Political Economy and Social Movements: Race, Class and Gender
Revised Last Updated: 09/02/2009
Fall and Winter quarters
Faculty Signature Required: Winter quarter.
Major areas of study include political economy, economics, history and sociology.
Class Standing: Sophomores or above; transfer students welcome.
Accepts Winter Enrollment: This program will accept new enrollment, with signature. Students should have knowledge of Fall Quarter material and will read or have read key texts. Admission will be based upon an interview and written response papers. Interested students should contact Peter Bohmer at firstname.lastname@example.org or 867-6594 or Larry Mosqueda at email@example.com or 867-6513.
In this program, we will examine the nature, development and concrete workings of modern capitalism as well as the interrelationship of race, class and gender in historical and contemporary contexts. In fall quarter, the U.S. experience will be the central focus, whereas winter quarter will have a global focus. Recurring themes will be the relationship among oppression, exploitation, social movements, reform and fundamental change, and the construction of alternatives to capitalism, nationally and globally. We will examine how social change has occurred in the past, present trends, and alternatives for the future. We will also examine different theoretical frameworks such as liberalism, Marxism, feminism, anarchism and neoclassical economics, and their explanations of the current U.S. and global political economy.
In fall quarter, we will begin with the colonization of Native North America, and the material and ideological foundations of the U.S. political economy, including the historical development of capitalism from the 18th century to the present. We will explore specific issues including the slave trade, racial, gender and economic inequality, the labor movement and the western push to "American Empire." We will also carefully examine the linkages from the past to the present between the economic core of capitalism, political and social structures, and gender, race and class relations. We will also study microeconomics principles from a neoclassical and a political economy perspective. Within microeconomics, we will study various topics and concepts such as the structure and failure of markets, work and wages, and the gender and racial division of labor.
In winter quarter, we will examine the interrelationship between the U.S. political economy and the changing global system, as well as U.S. foreign policy. We will study the causes and consequences of the globalization of capital and its effects in our daily lives, international migration, the role of multilateral institutions and the meaning of various trade agreements and regional organizations and alliances. This program will also analyze the response of feminist, environmental and peace movements in opposing this emerging global order in countries such as Venezuela and Bolivia. We will look at alternatives to neoliberal capitalism including socialism, participatory economies and community-based economies. We will study macroeconomic theory and policy and examine key components of Keynesian economics. We will study the determinants and impact of inflation and unemployment and various indicators of economic well-being. Students will be introduced to competing theories of international trade and finance in the context of examining their applicability in the global South and North.

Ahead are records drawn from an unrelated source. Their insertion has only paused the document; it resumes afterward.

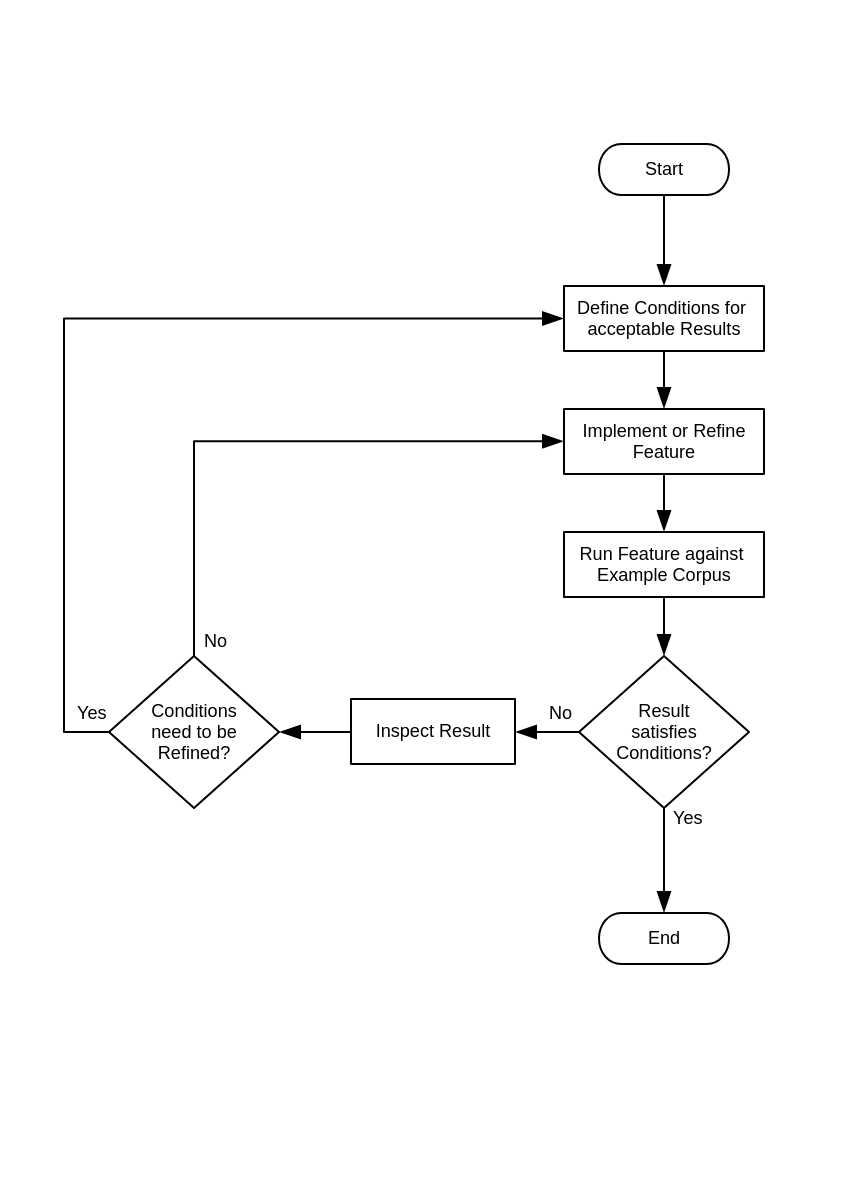
<!DOCTYPE html>
<html lang="en">
<head>
<meta charset="utf-8">
<title>Feature refinement flowchart</title>
<style>
:root { --ink: #000; --paper: #fff; }
* { box-sizing: border-box; }
html, body { margin: 0; background: var(--paper); }
.flowchart {
  position: relative; width: 848px; height: 1200px; overflow: hidden;
  background: var(--paper); color: var(--ink);
  font: 18.1px/21px "Liberation Sans", Arial, sans-serif;
}
.connectors { position: absolute; inset: 0; }
.connectors .line { fill: none; stroke: var(--ink); stroke-width: 2; stroke-linejoin: round; }
.connectors .decision-shape { fill: var(--paper); stroke: var(--ink); stroke-width: 2; stroke-linejoin: round; }
.connectors .arrowhead { fill: var(--ink); }
.node {
  position: absolute; display: flex; align-items: center; justify-content: center;
  text-align: center; white-space: nowrap;
}
.terminal { left: 598px; width: 132px; height: 53px; border: 2px solid var(--ink); border-radius: 23px / 26px; }
.process { left: 563px; width: 202px; height: 67px; border: 2px solid var(--ink); border-radius: 1px; }
.decision { width: 172px; height: 154px; }
.start { top: 143px; }
.define { top: 285px; }
.implement { top: 408px; }
.run { top: 531px; }
.satisfies { left: 578px; top: 655px; }
.inspect { left: 350px; top: 698px; width: 166px; }
.refined { left: 108px; top: 655px; }
.end { top: 912px; }
.branch { position: absolute; white-space: nowrap; }
.satisfies-no { left: 549px; top: 703px; }
.satisfies-yes { left: 673px; top: 808px; }
.refined-no { left: 204px; top: 631px; }
.refined-yes { left: 77px; top: 703px; }
</style>
</head>
<body>
<main class="flowchart">
  <svg class="connectors" width="848" height="1200" viewBox="0 0 848 1200" aria-hidden="true">
    <defs>
      <polygon id="arrow" class="arrowhead" points="0,0 -22,-7.5 -22,7.5"/>
    </defs>
    <g class="line">
      <path d="M664 195V270"/>
      <path d="M664 351V393"/>
      <path d="M664 474V516"/>
      <path d="M664 597V640"/>
      <path d="M664 807V897"/>
      <path d="M579 732H530"/>
      <path d="M351 732H295"/>
      <path d="M194 656V441.3H548"/>
      <path d="M109 732H64V318.6H548"/>
    </g>
    <use href="#arrow" transform="translate(664 286) rotate(90)"/>
    <use href="#arrow" transform="translate(664 409) rotate(90)"/>
    <use href="#arrow" transform="translate(664 532) rotate(90)"/>
    <use href="#arrow" transform="translate(664 656) rotate(90)"/>
    <use href="#arrow" transform="translate(664 913) rotate(90)"/>
    <use href="#arrow" transform="translate(515 732) rotate(180)"/>
    <use href="#arrow" transform="translate(279 732) rotate(180)"/>
    <use href="#arrow" transform="translate(564 441.3)"/>
    <use href="#arrow" transform="translate(564 318.6)"/>
    <polygon class="decision-shape" points="664,656 749,732 664,808 579,732"/>
    <polygon class="decision-shape" points="194,656 279,732 194,808 109,732"/>
  </svg>

  <div class="node terminal start">Start</div>
  <div class="node process define"><span>Define Conditions for&nbsp;<br>acceptable Results</span></div>
  <div class="node process implement"><span>Implement or Refine<br>Feature</span></div>
  <div class="node process run"><span>Run Feature against&nbsp;<br>Example Corpus</span></div>
  <div class="node decision satisfies"><span>Result<br>satisfies<br>Conditions?</span></div>
  <div class="node process inspect">Inspect Result</div>
  <div class="node decision refined"><span>Conditions<br>need to be<br>Refined?</span></div>
  <div class="node terminal end">End</div>

  <span class="branch satisfies-no">No</span>
  <span class="branch satisfies-yes">Yes</span>
  <span class="branch refined-no">No</span>
  <span class="branch refined-yes">Yes</span>
</main>
</body>
</html>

Credits: 16 per quarter
Special Expenses: $40 fee for conference registration and transportation.
Program is preparatory for careers and future studies in political science, education, labor and community organizing, law and international solidarity.
Planning Units: Society, Politics, Behavior and Change
|May 5th, 2009||Winter enrollment details added.|
|September 2nd, 2009||Student fee added.|